IN THE NEWS
Powers Roofing, which has been serving Northern Maine for nearly 70 years, has pledged $25,000 towards the enrichment of the proposed state-funded elementary school to be built in Caribou.
The company was founded in 1949 in Caribou by Justin and Jennette Powers, and the Caribou School System has served the children, grandchildren, and great-grandchildren of the family. “As a company in its third generation of owners, we are encouraged to see a project of this scale in our hometown and the excitement that comes with it,” stated Powers Roofing President Paul Powers. “The consolidation of four dated buildings into one newly constructed, stimulating space for learning could be the spark that inspires our next generation of Architects, Engineers, Teachers, Bus Drivers or maybe even Roofers.”

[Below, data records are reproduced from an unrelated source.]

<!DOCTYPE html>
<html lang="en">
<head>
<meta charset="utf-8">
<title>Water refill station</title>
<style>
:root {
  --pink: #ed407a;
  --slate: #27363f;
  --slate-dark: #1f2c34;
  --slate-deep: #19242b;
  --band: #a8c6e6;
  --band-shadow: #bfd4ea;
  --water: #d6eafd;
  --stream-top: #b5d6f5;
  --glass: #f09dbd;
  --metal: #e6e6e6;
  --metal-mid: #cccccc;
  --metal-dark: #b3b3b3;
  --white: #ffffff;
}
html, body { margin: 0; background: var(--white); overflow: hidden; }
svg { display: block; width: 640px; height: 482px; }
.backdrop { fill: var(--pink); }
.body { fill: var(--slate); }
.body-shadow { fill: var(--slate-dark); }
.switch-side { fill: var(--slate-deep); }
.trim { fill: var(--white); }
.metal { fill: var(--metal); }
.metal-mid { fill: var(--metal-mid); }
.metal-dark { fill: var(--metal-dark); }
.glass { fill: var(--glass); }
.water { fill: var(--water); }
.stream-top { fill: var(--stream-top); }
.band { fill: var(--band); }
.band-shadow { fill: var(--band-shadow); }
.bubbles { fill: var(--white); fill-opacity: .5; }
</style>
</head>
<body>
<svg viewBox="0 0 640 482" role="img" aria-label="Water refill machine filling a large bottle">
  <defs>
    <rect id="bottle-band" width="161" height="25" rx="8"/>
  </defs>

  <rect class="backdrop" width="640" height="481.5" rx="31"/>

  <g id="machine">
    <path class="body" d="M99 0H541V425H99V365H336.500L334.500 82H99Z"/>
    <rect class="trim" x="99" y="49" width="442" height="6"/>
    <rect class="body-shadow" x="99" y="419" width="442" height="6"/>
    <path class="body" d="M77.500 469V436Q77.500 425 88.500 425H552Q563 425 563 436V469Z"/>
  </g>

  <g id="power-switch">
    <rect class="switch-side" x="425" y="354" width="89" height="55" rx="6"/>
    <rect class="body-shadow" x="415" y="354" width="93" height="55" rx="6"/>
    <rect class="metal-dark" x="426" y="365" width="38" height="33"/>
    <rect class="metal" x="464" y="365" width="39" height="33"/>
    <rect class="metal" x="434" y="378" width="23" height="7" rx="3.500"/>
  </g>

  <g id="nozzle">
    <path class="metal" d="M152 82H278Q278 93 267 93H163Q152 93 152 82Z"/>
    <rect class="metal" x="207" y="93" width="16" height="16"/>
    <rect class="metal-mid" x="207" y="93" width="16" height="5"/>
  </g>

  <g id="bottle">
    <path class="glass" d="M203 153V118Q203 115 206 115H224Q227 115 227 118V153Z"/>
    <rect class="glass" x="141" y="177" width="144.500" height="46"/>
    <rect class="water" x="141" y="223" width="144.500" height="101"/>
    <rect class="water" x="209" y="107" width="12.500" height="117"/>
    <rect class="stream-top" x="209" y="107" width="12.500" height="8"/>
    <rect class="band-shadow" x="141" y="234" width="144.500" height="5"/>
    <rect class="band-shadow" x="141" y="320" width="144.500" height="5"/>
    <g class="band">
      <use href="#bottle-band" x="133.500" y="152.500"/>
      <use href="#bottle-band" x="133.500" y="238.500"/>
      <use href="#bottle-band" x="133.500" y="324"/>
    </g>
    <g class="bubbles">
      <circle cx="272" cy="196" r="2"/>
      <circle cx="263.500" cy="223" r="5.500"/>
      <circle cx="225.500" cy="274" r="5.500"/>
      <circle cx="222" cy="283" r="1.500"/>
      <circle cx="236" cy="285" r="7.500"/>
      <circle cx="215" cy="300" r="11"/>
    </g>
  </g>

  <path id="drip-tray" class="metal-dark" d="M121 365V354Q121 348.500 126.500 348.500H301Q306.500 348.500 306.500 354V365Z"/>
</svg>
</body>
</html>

The $25,000 pledge is earmarked to support the addition of a second gymnasium and expanded music space that is not part of the state-funded portion of the project. “These additions will provide the community, and most importantly our youth, with a space to grow, learn and engage with each other in a positive way,” added Powers.
IN THE NEWS

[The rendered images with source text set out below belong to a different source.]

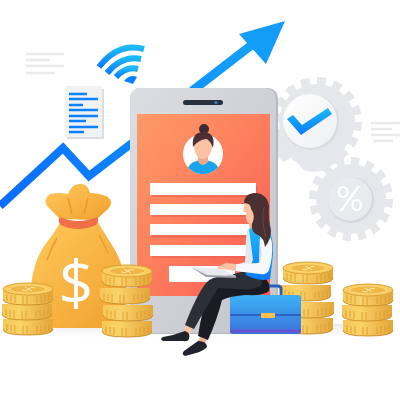
<!DOCTYPE html>
<html lang="en">
<head>
<meta charset="utf-8">
<title>Mobile finance illustration</title>
<style>
:root{--blue:#0a84ff;--sky:#18b4f5;--gear:#e6e7ea;--paper:#f1f2f4;--line:#e9eaec;--coin:#f5c04a;--coin-dark:#d99a2b;--coin-light:#ffd873;--ink:#23272f;--hair:#4a2f33;--skin:#fbc3a4;--white:#fff}
html,body{margin:0;width:400px;height:400px;overflow:hidden;background:var(--white)}
svg{display:block}
.dollar{font:400 62px "Open Sans",Lato,sans-serif;fill:var(--white);text-anchor:middle}
.percent{font:400 34px Lato,sans-serif;fill:var(--white);text-anchor:middle}
.gear{fill:var(--gear)}
.teeth{fill:none;stroke:var(--gear);stroke-width:10}
.faint{stroke:var(--line);stroke-width:2.4;fill:none}
.signal{fill:none;stroke:url(#sky-blue);stroke-width:6}
</style>
</head>
<body>
<svg width="400" height="400" viewBox="0 0 400 400" role="img" aria-label="Woman with a laptop sitting beside a phone, coins, a money bag and a rising arrow">
<defs>
<linearGradient id="sky-blue" x1="0" y1="0" x2="0" y2="1"><stop stop-color="#1cb9f7"/><stop offset="1" stop-color="#0a7bff"/></linearGradient>
<linearGradient id="arrow-blue" gradientUnits="userSpaceOnUse" x1="0" y1="200" x2="285" y2="20"><stop stop-color="#0a6cff"/><stop offset=".5" stop-color="#0d8bff"/><stop offset="1" stop-color="#18a8f8"/></linearGradient>
<linearGradient id="screen" x1="0" y1="0" x2="1" y2="1"><stop stop-color="#ff9a66"/><stop offset=".5" stop-color="#fd7d5d"/><stop offset="1" stop-color="#f95a52"/></linearGradient>
<linearGradient id="phone-body" x1="0" y1="0" x2="1" y2="1"><stop stop-color="#dcdde1"/><stop offset="1" stop-color="#c3c5cb"/></linearGradient>
<linearGradient id="bag" x1="0" y1="0" x2="1" y2="1"><stop stop-color="#ffc95c"/><stop offset="1" stop-color="#f0a02c"/></linearGradient>
<linearGradient id="coin-side"><stop stop-color="#f6c757"/><stop offset=".35" stop-color="#fbd268"/><stop offset="1" stop-color="#e2a63a"/></linearGradient>
<linearGradient id="case" x1="0" y1="0" x2="0" y2="1"><stop stop-color="#3db2f5"/><stop offset="1" stop-color="#3a72dd"/></linearGradient>
<linearGradient id="disc" x1="0" y1="0" x2="1" y2="1"><stop stop-color="#fff"/><stop offset="1" stop-color="#eeeff1"/></linearGradient>
<linearGradient id="ground" x1="0" y1="0" x2="0" y2="1"><stop stop-color="#dfe0e4"/><stop offset="1" stop-color="#fff" stop-opacity="0"/></linearGradient>
<clipPath id="avatar-clip"><circle cx="203" cy="154" r="20"/></clipPath>
<g id="coin">
<path d="M-25 0V10Q-25 16 0 16Q25 16 25 10V0Z" fill="url(#coin-side)"/>
<path d="M-25 10Q-25 16 0 16Q25 16 25 10" fill="none" stroke="#c88a24" stroke-width=".9"/>
<path d="M-21 5V12M-17 6V13M-13 6V14M-5 7V15M-1 7V15M9 7V14M13 6V14M17 6V13M21 5V12" stroke="#d99a2b" stroke-width=".8"/>
</g>
<g id="coin-top">
<ellipse rx="25" ry="6" fill="#f9cd60" stroke="#d99a2b" stroke-width=".9"/>
<ellipse rx="18" ry="4" fill="#f0b744" stroke="#ffe08b" stroke-width=".8"/>
<path d="M-6 1Q-2 3 1 0T7 -1M-3 -2L4 2" fill="none" stroke="#ffe9ad"/>
</g>
<g id="stack-three">
<use href="#coin" y="30"/><use href="#coin" x="-1" y="15"/><use href="#coin"/><use href="#coin-top"/>
</g>
<g id="stack-four">
<use href="#coin" y="50"/><use href="#coin" x="1" y="34"/><use href="#coin" x="-2" y="17"/><use href="#coin"/><use href="#coin-top"/>
</g>
</defs>

<rect width="400" height="400" fill="#fff"/>

<g id="background-notes" class="faint">
<path d="M26 54H64M26 60H50M26 66H64M26 73H55M371 123H400M371 129H392M371 135H400M373 141H393"/>
</g>

<g id="gears">
<circle class="gear" cx="317" cy="122" r="38"/>
<circle class="teeth" cx="317" cy="122" r="40" pathLength="32" stroke-dasharray="1.1 .9"/>
<path d="M278 134L272 152L284 162L292 157L304 170L312 172L330 170L344 160V128Z" class="gear"/>
<circle cx="311" cy="122" r="28" fill="#d9dade"/>
<circle cx="310" cy="121" r="27" fill="url(#disc)"/>
<path d="M287 119L293 115L302 125L328 108L332 114L301 135Z" fill="url(#sky-blue)"/>
<circle cx="351" cy="199" r="39" fill="#fff"/>
<circle class="gear" cx="351" cy="199" r="35"/>
<circle class="teeth" cx="351" cy="199" r="37" pathLength="32" stroke-dasharray="1.1 .9"/>
<circle cx="351" cy="200" r="23" fill="#d5d6da"/>
<circle cx="350" cy="199" r="22" fill="#e9eaed"/>
<text class="percent" x="350" y="211">%</text>
</g>

<g id="growth-arrow">
<path d="M0 206L63 148L89 176L132 143" fill="none" stroke="url(#arrow-blue)" stroke-width="8"/>
<path d="M192 91L262 37" fill="none" stroke="url(#arrow-blue)" stroke-width="9"/>
<path d="M285 21L239 34L266 64Z" fill="#149cf9"/>
</g>

<g id="wireless-signal">
<path class="signal" d="M99 67Q118 42 144 49"/>
<path class="signal" d="M107 73Q122 55 141 59"/>
<path class="signal" d="M116 77Q126 66 138 69"/>
<path d="M124 81Q130 74 137 77L133 84Z" fill="#0b80fe"/>
</g>

<g id="document">
<path d="M67 89H104V139H67Z" fill="#dcdde1"/>
<path d="M65 86H102V137H65Z" fill="#f1f2f4"/>
<path d="M69 94H87M69 99H98M69 105H83M69 110H98M69 116H98M69 121H86M69 127H98M69 132H84" stroke="url(#arrow-blue)" stroke-width="2.5"/>
</g>

<ellipse cx="205" cy="331" rx="190" ry="10" fill="url(#ground)"/>

<g id="phone">
<rect x="130" y="88" width="148" height="246" rx="10" fill="#b7b9c0"/>
<rect x="130" y="88" width="146" height="245" rx="10" fill="url(#phone-body)"/>
<rect x="183" y="100" width="40" height="5" rx="2.5" fill="#29313f"/>
<circle cx="216" cy="102.500" r="1.500" fill="#2f8be0"/>
<rect x="137" y="114" width="133" height="182" fill="url(#screen)"/>
<circle cx="203" cy="313" r="8" fill="#eceded"/>
<g id="profile">
<circle cx="203" cy="154" r="20" fill="#fff"/>
<g clip-path="url(#avatar-clip)">
<path d="M186 176Q187 160 203 160T221 176Z" fill="#18a3ef"/>
<path d="M198 154H208V162Q203 168 198 162Z" fill="#efa78b"/>
</g>
<ellipse cx="203" cy="146" rx="9" ry="13" fill="#fbc3a4"/>
<circle cx="204" cy="129" r="5" fill="#3d2b31"/>
<path d="M193 147Q191 132 204 132Q216 133 213 148Q211 142 207 139Q199 139 193 147Z" fill="#4a2f33"/>
</g>
<g id="form" fill="#fff">
<path d="M152 186H258V197H152ZM152 206H258V217H152ZM152 227H258V238H152ZM152 247H258V258H152Z" fill="#e65c4e" opacity=".5"/>
<path d="M150 183H256V195H150ZM150 204H256V215H150ZM150 224H256V235H150ZM150 245H256V256H150Z"/>
<rect x="169" y="266" width="66" height="16" rx="1"/>
</g>
</g>

<g id="money-bag">
<path d="M60 219L48 207Q42 200 50 194Q60 192 68 194Q72 183 81 184Q88 184 90 193Q99 193 108 197Q114 202 108 209L96 220Z" fill="url(#bag)"/>
<path d="M61 221Q78 232 97 221Q106 235 115 250Q130 278 125 310Q121 328 103 328H56Q32 328 31 302Q29 270 44 246Q55 232 61 221Z" fill="url(#bag)"/>
<path d="M60 217Q78 225 97 217Q100 221 96 225Q78 233 61 225Q57 221 60 217Z" fill="#ef6f46"/>
<path d="M68 198L72 214M88 198L84 214M57 238Q51 248 47 260M99 235Q105 246 108 253" stroke="#e89a2a" stroke-width="1.500" fill="none"/>
<text class="dollar" x="76" y="305">$</text>
</g>

<g id="coin-stacks">
<use href="#stack-three" x="28" y="289"/>
<use href="#stack-four" x="127" y="271"/>
<use href="#stack-four" x="308" y="268"/>
<use href="#stack-three" x="368" y="290"/>
</g>

<g id="briefcase">
<path d="M252 296V289Q252 286 255 286H278Q281 286 281 289V296" fill="none" stroke="#2c5fbd" stroke-width="3"/>
<rect x="230" y="295" width="71" height="39" rx="3" fill="url(#case)"/>
<path d="M230 315H301" stroke="#2c63c4" stroke-width="2"/>
<path d="M230 331H301" stroke="#6554cf" stroke-width="3"/>
<rect x="261" y="313" width="14" height="5" rx="1" fill="#ffc04a"/>
</g>

<g id="woman">
<path d="M186 325L193 327L190 334L183 333Z" fill="#fbc3a4"/>
<path d="M202 334L208 337L204 345L197 343Z" fill="#f2b090"/>
<path d="M255 272Q272 279 269 291Q264 296 246 295Q230 296 222 300Q217 320 208 340L198 336Q202 311 207 294Q212 284 228 281Z" fill="#191c22"/>
<path d="M245 271Q262 273 262 284Q257 291 236 289L218 288Q207 306 194 329L185 325Q196 296 206 283Q212 276 226 276Z" fill="#2b2f38"/>
<path d="M185 331Q191 333 189 339Q188 342 183 341L163 341Q159 339 163 337Q175 335 185 331Z" fill="#20232b"/>
<path d="M198 341Q207 341 207 347Q203 351 196 353L185 356Q181 354 184 351Z" fill="#20232b"/>
<path d="M248 217L261 217L263 229Q256 239 250 230Z" fill="#f0ab8c"/>
<path d="M249 229Q257 226 267 228Q274 236 273 254Q272 266 270 279Q259 282 246 275L246 246Q245 235 249 229Z" fill="url(#sky-blue)"/>
<path d="M249 229Q245 234 246 248L245 262L239 264V271L247 272L253 260Z" fill="#e3e6eb"/>
<path d="M260 233Q270 231 272 243Q273 258 269 270Q267 275 260 274L235 271L236 264L259 263Z" fill="#f8f8fa"/>
<path d="M259 263Q262 255 260 247M236 264L235 271" fill="none" stroke="#ccd1da"/>
<path d="M191 267L222 269L236 276L207 275Z" fill="#e8eaee"/>
<path d="M191 267L207 275L236 276V278L206 277Z" fill="#9ca1ab"/>
<path d="M236 264L226 263L219 266L217 269L224 269L235 271Z" fill="#fbc3a4"/>
<path d="M245 201Q244 209 243 211L246 213Q245 222 250 224Q259 222 262 212L259 197Z" fill="#fbc3a4"/>
<path d="M244 203Q244 194 254 193Q267 193 269 206Q268 219 271 230Q271 240 265 247Q264 238 258 235Q251 233 252 224Q256 215 251 209Q251 203 244 203Z" fill="#4a2f33"/>
<path d="M264 207Q261 220 266 237" fill="none" stroke="#68464a"/>
</g>
</svg>
</body>
</html>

A giant snowman at the entrance of AR Gould Hospital in Presque Isle has been the topic of much attention over the past several days. The approximately 28-foot-tall snowman has shown up online in many photographs and has been fun for hospital staff and community members alike.
The idea of creating a giant snowman this year was the brainchild of staff in joint discussions between the hospital’s People Pillar Team and Employee Engagement Focus Group as a way to brighten spirits during this particularly snowy and cold winter season. An oversized Frosty had been made in past years but not recently. They wanted to bring back the tradition and looked to the hospital’s maintenance team to make it happen.
“My guys may have been a little reluctant at first due to the cold weather, but they really got excited as we were working on it. We had a fun time and have a lot of pride in the finished project,” said Woody Shaw, manager of the maintenance department.
“It was very rewarding to see a pile of snow turn into a 28 foot snowman. It was also a great team-building experience for us. We worked together to figure out how we were going to make the snowman and then of course actually building it.
Shaw says his team had some great support from two local businesses, Caron’s Lawn & Property Maintenance, Inc. and Powers Roofing & Sheet Metal.
Scott Caron used his equipment to make the piles of snow to start things off, and he also cleared out the area where the snowman was being built so builders did not need to wade through deep snow. He lent the team a payloader and snowblower for a couple of days. They used the snowblower to continually clean up the area during construction, and used the payloader to move the middle snowball on top of the base.
They had planned to use the payloader to move the head into position as well, but ran into a snag with that plan.
“We built the snowman too tall,” said Shaw. “When we tried to move the head into place, the pay loader couldn’t lift it high enough. We tried to make it work and ended up breaking the first snowball and had to start again.
“We needed a plan B, so we reached out to John Powers to see if he could help us. He and a worker brought over their telescopic lift to help us get the head on,” Shaw said.
Powers estimated that the head weighed about 2,000 pounds, which means the overall snowman could weigh around 15 tons, according to Shaw.
To complete the snowman, the crew used a traffic cone for the nose; lids to five gallon buckets for the eyes, mouth and buttons; and a 35-gallon garbage can for the hat.
With the fun, however, needs to come a bit of caution, said Kevin Reed, safety and security manager at the hospital.
“While we are thrilled by how much interest the snowman has garnered and are glad it is being enjoyed by so many, we do want to caution folks when they stop to take photos. There have been a lot of vehicles stopping on Academy Street and in the emergency entrance to the hospital. Both of these areas see a lot of traffic, including ambulances leaving and entering the hospital campus for emergency patient care,” Reed said.
“We urge people to be careful. Watch where you are parking to make sure you are out of the flow of traffic, and be sure to pay attention to traffic around you as you leave your vehicle and take photos,” he said.